For some, his choice of destination is not striking given that his predecessor, Hu Jintao, also made his first overseas trip to Russia in May 2003, after succeeding Jiang Zemin.
But others see deeper meaning in it, given the tension between China and the United States over the latter's efforts to heighten its influence in the Asia-Pacific.
His pick of Russia as his first stop has thus sparked talk that Beijing is seeking to launch its own "pivot to Moscow", against the US' pivot to the Asia-Pacific.
Wrote Russian political scientist Sergei Karaganov: "China views Russia as its strategic rear - and perhaps a base - in its escalating rivalry with the US (though not yet as an ally)".
Singapore-based analyst Li Mingjiang said Xi's trip to Russia shows that China wants to maintain and enhance its strategic ties with Russia and that it "regards Moscow as a very useful partner in global power politics".
However, others warn against over-reading Xi's visit to Moscow as a primarily anti-US move.
First, it is a logical decision for Xi to make Russia his first stop, given that he visited the US recently. In February last year, as vice-president and the presumptive successor to Hu, he made a high-profile trip to several US cities, including the capital.
At the national legislature's annual session last week, Xi, 60, became the new President.
Said Peking University analyst Wang Dong: "I won't read too much into it or interpret it as crude as a balance-of-power game since there is simply much diplomatic common sense here."
Agreeing, retired American diplomat Don Keyser pointed out that China will be hosting a string of top US officials in the coming weeks, starting with Treasury Secretary Jacob Lew, on a two-day trip from Tuesday. Soon to follow is Secretary of State John Kerry, likely next month. "There is little reason to anticipate major departures from established policies, relationships and rhetoric," said Keyser.
Also, analysts say, the pursuit of strong ties with Moscow is part of China's desire to form new types of relationships with major powers. Said Professor Wang: "I see this as consistent with the new leadership's efforts to pursue a balanced and prudent foreign policy."
It is especially so when they are each other's biggest neighbours and potential for deeper cooperation exists. Both are part of the Brics bloc and the Shanghai Cooperation Organisation.
After Moscow, Xi will visit Tanzania and Congo, and attend the Fifth Brics Leaders Meeting in South Africa.
Trade and cooperation have grown between Beijing and Moscow of late. They have also acted in tandem on global issues, such as Syria's civil war and North Korea's missile tests.
At a press conference on Sunday, Premier Li Keqiang said Beijing hopes to see its current US$88 billion trade with Russia multiply several times. By comparison, Sino-US trade is about six times larger at US$500 billion.
It may not be easy though.
Despite the warming ties, suspicions linger between China and Russia, former Communist allies which split and even engaged in a brief border conflict in the late 1960s.

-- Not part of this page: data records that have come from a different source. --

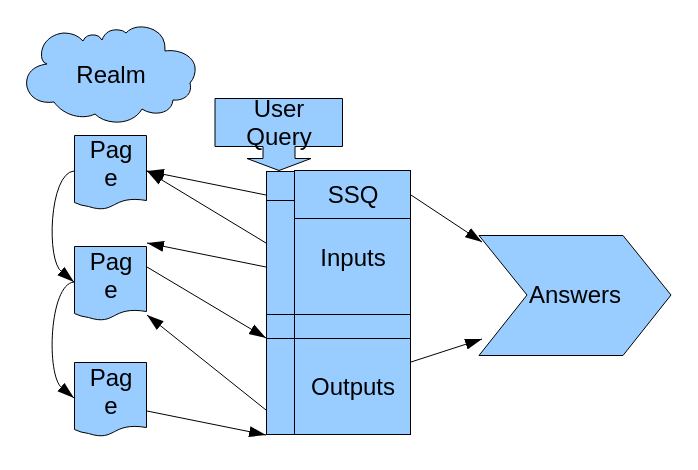
<!DOCTYPE html>
<html lang="en">
<head>
<meta charset="utf-8">
<title>Query flow diagram</title>
<style>
:root { --fill: #99ccff; --ink: #000; --paper: #fff; }
* { box-sizing: border-box; }
html, body { margin: 0; background: var(--paper); }
.diagram {
  position: relative; width: 698px; height: 470px; overflow: hidden;
  background: var(--paper); color: var(--ink);
  font: 24px/28px "Liberation Sans", Arial, sans-serif; text-align: center;
}
.shapes { position: absolute; inset: 0; display: block; }
.node { fill: var(--fill); stroke: var(--ink); stroke-width: 1; }
.link { fill: none; stroke: var(--ink); stroke-width: 1; }
.label {
  position: absolute; display: flex; align-items: center; justify-content: center;
  white-space: nowrap;
}
.realm { left: 27px; top: 50px; width: 168px; height: 50px; }
.user-query { left: 215px; top: 95px; width: 128px; height: 56px; }
.page { left: 75px; width: 72px; height: 56px; }
.page-1 { top: 136px; }
.page-2 { top: 248px; }
.page-3 { top: 364px; }
.ssq { left: 295px; top: 171px; width: 116px; height: 48px; }
.inputs { left: 295px; top: 234px; width: 116px; height: 48px; }
.outputs { left: 295px; top: 363px; width: 116px; height: 48px; }
.answers { left: 515px; top: 271px; width: 120px; height: 48px; }
</style>
</head>
<body>
<main class="diagram">
  <svg class="shapes" width="698" height="470" viewBox="0 0 698 470" aria-hidden="true">
    <defs>
      <marker id="arrowhead" viewBox="0 0 17 12" refX="17" refY="6" markerWidth="17" markerHeight="12" markerUnits="userSpaceOnUse" orient="auto">
        <polygon points="0,0.5 17,6 0,11.5"/>
      </marker>
      <path id="page" class="node" d="M0 0H72V65C36 59 42 80 14 71Q6 70 0 67Z"/>
    </defs>

    <path id="realm-cloud" class="node" d="M42 59C39 45 50 34 64 33Q76 33 83 41Q86 34 95 35Q99 35 102 40C105 32 111 29 119 30Q123 30 126 33C132 26 144 25 154 30Q166 36 165 51C178 49 193 55 195 67Q196 76 190 83C193 95 183 101 173 100C172 110 163 114 153 113Q146 112 142 109C137 118 126 123 114 122Q102 121 95 114C83 120 64 116 54 102C40 104 30 98 27 87C25 76 31 66 47 64Q43 63 42 59Z"/>

    <g id="pages">
      <use href="#page" x="74.5" y="135.5"/>
      <use href="#page" x="74.5" y="246.5"/>
      <use href="#page" x="74.5" y="362.5"/>
    </g>

    <polygon id="user-query-callout" class="node" points="215,98.500 342.500,98.500 342.500,146.500 295,146.500 295,158.500 311,158.500 279,170.500 247,158.500 263,158.500 263,146.500 215,146.500"/>

    <g id="query-table">
      <rect class="node" x="266.500" y="171.500" width="28" height="263"/>
      <rect class="node" x="294.500" y="170.500" width="116" height="264"/>
      <path class="link" d="M266.500 200.500H294.500M294.500 218.500H410.500M266.500 314.500H410.500M266.500 338.500H410.500"/>
    </g>

    <polygon id="answers-chevron" class="node" points="479,235.500 623,235.500 671,295 623,355.500 479,355.500 527,295"/>

    <g id="links" class="link" marker-end="url(#arrowhead)">
      <path d="M266 195L147 171" marker-end="url(#arrowhead)"/>
      <path d="M266 243L147 171" marker-end="url(#arrowhead)"/>
      <path d="M266 267L147 243" marker-end="url(#arrowhead)"/>
      <path d="M147 267L266 338" marker-end="url(#arrowhead)"/>
      <path d="M266 410L147 315" marker-end="url(#arrowhead)"/>
      <path d="M147 411L266 435" marker-end="url(#arrowhead)"/>
      <path d="M411 195L482 242" marker-end="url(#arrowhead)"/>
      <path d="M411 362L482 339" marker-end="url(#arrowhead)"/>
      <path d="M74 171C49 173 46 262 62 272L74 282" marker-end="url(#arrowhead)"/>
      <path d="M74 282C49 284 46 376 62 388L74 398" marker-end="url(#arrowhead)"/>
    </g>
  </svg>

  <div class="label realm">Realm</div>
  <div class="label user-query">User<br>Query</div>
  <div class="label page page-1">Pag<br>e</div>
  <div class="label page page-2">Pag<br>e</div>
  <div class="label page page-3">Pag<br>e</div>
  <div class="label ssq">SSQ</div>
  <div class="label inputs">Inputs</div>
  <div class="label outputs">Outputs</div>
  <div class="label answers">Answers</div>
</main>
</body>
</html>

For instance, recent news reports indicate that talks over a massive natural gas pipeline from Russia to China have encountered difficulties due to pricing disagreements.
Still, Vice-Foreign Minister Cheng Guoping said at a press briefing yesterday that China is hopeful of striking the gas deal during Xi's trip.
"We will have some outcomes related to energy, investment and major projects of strategic importance. We expect some breakthrough on these pragmatic cooperation fields," he added.